Listed entries
▽
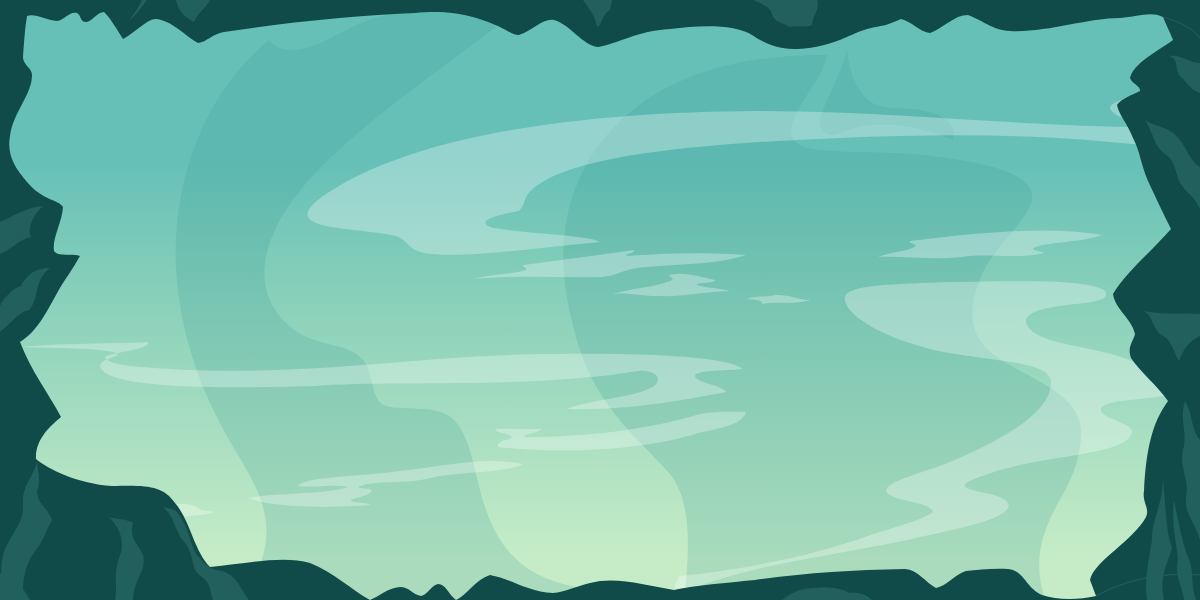
<!DOCTYPE html>
<html lang="en">
<head>
<meta charset="utf-8">
<title>Misty cave opening</title>
<style>
:root {
  --sky-top: #66c0b8;
  --sky-mid: #82cdb9;
  --sky-low: #c6ecc7;
  --pillar: #36948f;
  --mist: #ffffff;
  --rock: #114b49;
  --rock-light: #22605d;
}
html, body { margin: 0; width: 1200px; height: 600px; overflow: hidden; background: var(--rock); }
svg { display: block; }
.sky-top { stop-color: var(--sky-top); }
.sky-mid { stop-color: var(--sky-mid); }
.sky-low { stop-color: var(--sky-low); }
.pillars { fill: var(--pillar); fill-opacity: .2; }
.mist { fill: var(--mist); fill-opacity: .3; }
.mist .soft { fill-opacity: .17; }
.rock { fill: var(--rock); fill-rule: evenodd; }
.facets { fill: var(--rock-light); }
.cracks { fill: none; stroke: var(--rock-light); stroke-width: 1; }
</style>
</head>
<body>
<svg width="1200" height="600" viewBox="0 0 1200 600" role="img" aria-label="View from a dark cave onto a misty green sky with faint rock pillars">
  <defs>
    <linearGradient id="sky" x1="0" y1="0" x2="0" y2="1">
      <stop class="sky-top" offset="0"/>
      <stop class="sky-top" offset=".27"/>
      <stop class="sky-mid" offset=".45"/>
      <stop class="sky-low" offset=".93"/>
      <stop class="sky-low" offset="1"/>
    </linearGradient>
  </defs>

  <rect id="backdrop" width="1200" height="600" fill="url(#sky)"/>

  <g class="pillars">
    <path id="pillar-left" d="M269 40C205 92 172 180 176 268C180 340 205 400 235 450C258 488 276 520 261 562L300 600H600L582 588C525 579 500 550 486 510C473 472 472 436 452 418C435 404 402 411 386 406C370 400 374 374 364 361C348 340 314 350 286 323C262 300 258 268 274 232C305 165 385 110 500 24L480 0H400V13C352 17 327 49 293 50C282 50 274 47 269 40Z"/>
    <path id="pillar-right" d="M827 55C720 54 640 85 594 152C556 210 556 275 580 350C600 410 640 440 669 473C690 498 691 540 684 600H1045C1032 560 1042 530 1062 496C1077 470 1085 440 1079 420C1068 385 1010 373 985 347C968 329 970 302 980 280C990 250 1015 235 1029 208C1045 178 1000 165 940 157C890 150 850 154 812 149C785 144 789 127 797 112C806 94 823 76 827 55Z"/>
    <path id="pillar-spur" d="M847 50C838 84 820 108 820 123C821 132 828 137 837 134C868 120 908 121 953 140C956 126 948 115 920 110C893 106 878 112 863 95C853 82 849 68 847 50Z"/>
  </g>

  <g class="mist">
    <path id="mist-arch" d="M1150 127C1020 127 900 111 755 111C600 112 435 130 339 186C317 199 305 209 308 217C315 230 365 229 396 236C408 240 407 249 424 253C460 259 535 248 600 242C590 235 520 234 490 227C474 220 503 214 519 211C528 202 520 196 541 183C590 152 720 143 840 138C940 134 1040 133 1150 146Z"/>
    <path id="mist-streak-upper" d="M473 279C492 274 514 274 526 270C528 267 520 267 524 265C560 260 600 255 634 250C637 253 622 254 628 256C665 253 705 252 746 255C718 265 670 264 637 268C620 271 618 275 603 277C560 278 515 275 473 279Z"/>
    <path id="mist-wisp" d="M612 294C635 288 655 287 670 281C677 278 668 277 669 275C685 271 703 278 715 280C714 284 695 282 697 285C705 288 720 288 730 291C700 292 680 297 660 296C640 296 627 292 612 294Z"/>
    <path id="mist-wisp-small" d="M747 299C757 295 767 298 775 295C788 294 798 300 811 300C795 305 777 301 762 304C763 300 757 300 747 299Z"/>
    <path id="mist-streak-right" d="M878 257C893 251 908 252 916 246C915 243 908 243 910 241C970 234 1045 225 1102 235C1080 243 1050 241 1033 248C1032 251 1042 251 1044 253C1020 259 990 254 970 256C938 261 908 256 878 257Z"/>
    <path id="mist-edge" d="M1130 98C1115 101 1107 106 1111 110C1115 116 1125 119 1135 122Z"/>
    <path id="mist-winding" d="M845 297C847 285 890 284 955 282C1020 281 1085 279 1104 290C1112 299 1097 302 1075 304C1049 307 1025 311 1026 322C1030 342 1075 344 1115 355C1145 364 1165 380 1190 390C1155 402 1110 397 1101 408C1098 419 1132 422 1132 432C1127 456 1051 453 991 473C970 480 960 484 967 488C980 494 1004 493 1009 505C1007 519 965 527 925 536C850 554 770 560 693 588H674L679 576C750 569 818 554 868 536C890 528 921 521 933 512C931 501 890 502 886 491C888 480 921 474 950 462C997 442 1052 414 1051 381C1048 363 1005 362 955 354C890 343 842 315 845 297Z"/>
    <path id="mist-ribbon" d="M20 347C65 343 105 344 148 342C152 350 102 353 105 358C112 367 145 367 186 370C330 375 425 354 560 354C650 353 728 357 743 369C725 371 695 370 695 376C698 384 720 384 726 392C685 400 625 411 567 409C590 399 647 397 657 383C661 374 650 370 638 371C530 389 390 380 315 386C240 388 105 391 100 366C102 357 121 358 117 353C95 347 55 349 20 347Z"/>
    <path id="mist-streak-low" d="M496 429C510 428 525 430 541 429C540 433 522 434 525 437C590 437 650 429 700 414C717 411 733 412 746 412C742 426 715 429 698 433C650 449 565 455 498 447C496 440 511 440 512 437C508 432 496 434 496 429Z"/>
    <path id="mist-streak-left" d="M249 498C280 492 325 495 348 487C335 484 313 488 298 486C305 476 360 477 400 471C445 466 485 456 523 464C503 474 460 471 430 478C405 485 377 479 358 487C362 490 374 487 371 492C367 497 350 498 351 501C358 504 369 502 370 505C335 508 270 508 249 498Z"/>
    <path id="mist-corner" d="M170 506C185 500 198 507 201 510L215 512C204 516 186 515 175 519Z"/>
  </g>

  <path id="cave-frame" class="rock" d="M0 0H1200V600H0Z
    M27 16C35 13 45 20 57 21C65 20 69 11 77 13C81 15 80 21 85 22C91 23 97 12 104 12C112 20 117 30 123 39C136 32 146 20 155 19C172 20 185 36 198 43C207 42 212 34 224 32C290 22 350 16 415 13C455 9 480 18 500 27C508 31 513 35 519 35C532 31 543 18 554 20C571 25 582 45 598 47C620 43 637 31 670 29C700 25 735 24 752 35C770 47 782 49 798 49C835 47 850 33 871 28C880 26 886 26 901 19C911 21 920 32 930 33C944 28 954 15 968 15C986 22 992 30 1010 31C1045 33 1088 18 1120 18C1138 17 1150 11 1163 17C1166 25 1170 32 1173 40C1155 53 1134 63 1130 78C1132 84 1141 86 1140 91C1132 95 1121 99 1117 105C1119 115 1127 123 1133 138C1140 151 1141 165 1148 181C1156 198 1163 213 1171 229C1153 250 1125 273 1113 294C1115 309 1132 319 1135 334C1133 342 1127 347 1131 358C1141 373 1157 385 1168 401C1152 423 1146 450 1144 491C1142 503 1150 508 1146 517C1133 541 1094 561 1090 580L1096 596C1078 600 1057 600 1042 595C1024 586 1025 571 1008 569C993 568 978 570 966 571C954 575 947 586 936 588C925 582 918 570 905 569C850 570 805 573 755 580C725 583 697 585 674 590C645 585 615 576 590 583C577 586 565 592 553 593C528 592 512 579 490 575C475 580 467 595 456 600C448 594 446 584 438 584C430 586 429 594 421 596C411 594 410 587 400 587C387 588 380 596 370 600C350 589 335 573 310 563C282 555 245 564 210 567C194 551 190 520 175 503C163 485 145 485 112 486C78 484 48 469 36 459C35 440 50 426 61 417C49 394 31 371 20 342C44 327 52 297 69 274C73 268 77 261 80 256C72 253 58 257 54 251C52 238 62 223 63 207C58 199 43 201 27 182C13 166 7 153 10 136C13 112 32 95 32 75C32 68 23 65 23 57C24 43 25 28 27 16Z"/>

  <g class="facets">
    <path d="M130 20C136 15 140 9 147 0H142C138 9 133 14 130 20ZM176 0C178 10 184 17 194 22C197 14 204 10 210 0Z"/>
    <path d="M583 0C588 8 595 14 597 27C602 26 602 14 610 10L612 0Z"/>
    <path d="M754 0C764 5 770 7 772 14C774 22 782 22 789 27C798 25 805 28 812 25C813 15 820 10 817 0Z"/>
    <path d="M43 206C27 207 14 216 0 222V254C14 248 20 238 32 237C26 232 32 216 43 206Z"/>
    <path d="M50 268C34 268 26 276 21 286C13 288 3 299 0 306V332C14 321 17 313 29 310C40 298 33 281 50 268Z"/>
    <path d="M37 462C32 480 22 485 23 505C24 525 9 535 3 555C0 570 2 584 0 600H22C23 578 25 563 36 550C44 540 46 530 52 520C48 508 37 504 37 491C41 481 38 472 37 462Z"/>
    <path d="M109 517C120 528 126 543 119 558C113 575 118 588 115 600H133C133 580 147 571 143 555C137 542 129 538 133 523C126 518 117 520 109 517Z"/>
    <path d="M163 507C175 516 174 531 185 543C195 555 190 570 202 577C211 583 210 592 213 600H249C238 585 236 575 222 571C212 570 205 566 200 558C190 550 190 525 175 510Z"/>
    <path d="M1169 56C1180 59 1174 71 1181 77C1187 82 1189 89 1200 93V63C1189 63 1181 54 1169 56Z"/>
    <path d="M1145 120C1154 134 1154 147 1165 154C1178 162 1174 177 1183 187C1188 194 1194 196 1200 209V167C1190 162 1187 148 1179 139C1170 126 1156 128 1145 120Z"/>
    <path d="M1144 311C1154 317 1152 331 1165 337C1172 342 1174 353 1179 361C1184 347 1191 340 1200 336V314C1184 312 1171 316 1144 311Z"/>
    <path d="M1185 401C1179 420 1188 433 1183 450C1179 468 1190 480 1186 497C1184 515 1196 523 1200 540V440C1191 430 1193 414 1185 401Z"/>
    <path d="M1163 480C1162 508 1151 521 1152 540C1149 560 1144 580 1147 600H1164C1159 577 1167 565 1172 548C1165 528 1166 505 1163 480Z"/>
    <path d="M1174 500C1171 525 1177 545 1178 560C1174 575 1183 588 1184 600H1196C1190 582 1195 570 1187 555C1181 536 1178 520 1174 500Z"/>
    <path d="M782 600C792 592 802 588 815 588C829 586 840 588 850 593C858 592 866 594 872 600ZM0 573C14 579 24 588 30 600H0Z"/>
  </g>

  <g class="cracks">
    <path d="M1163 17C1181 23 1193 28 1200 38M1096 596C1125 580 1160 572 1200 575"/>
  </g>
</svg>
</body>
</html>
△
Exercise instructions
Take each line in the listing that has the word "stop" and copy it.

Solution to this problem
.sky-top { stop-color: var(--sky-top); }
.sky-mid { stop-color: var(--sky-mid); }
.sky-low { stop-color: var(--sky-low); }
      <stop class="sky-top" offset="0"/>
      <stop class="sky-top" offset=".27"/>
      <stop class="sky-mid" offset=".45"/>
      <stop class="sky-low" offset=".93"/>
      <stop class="sky-low" offset="1"/>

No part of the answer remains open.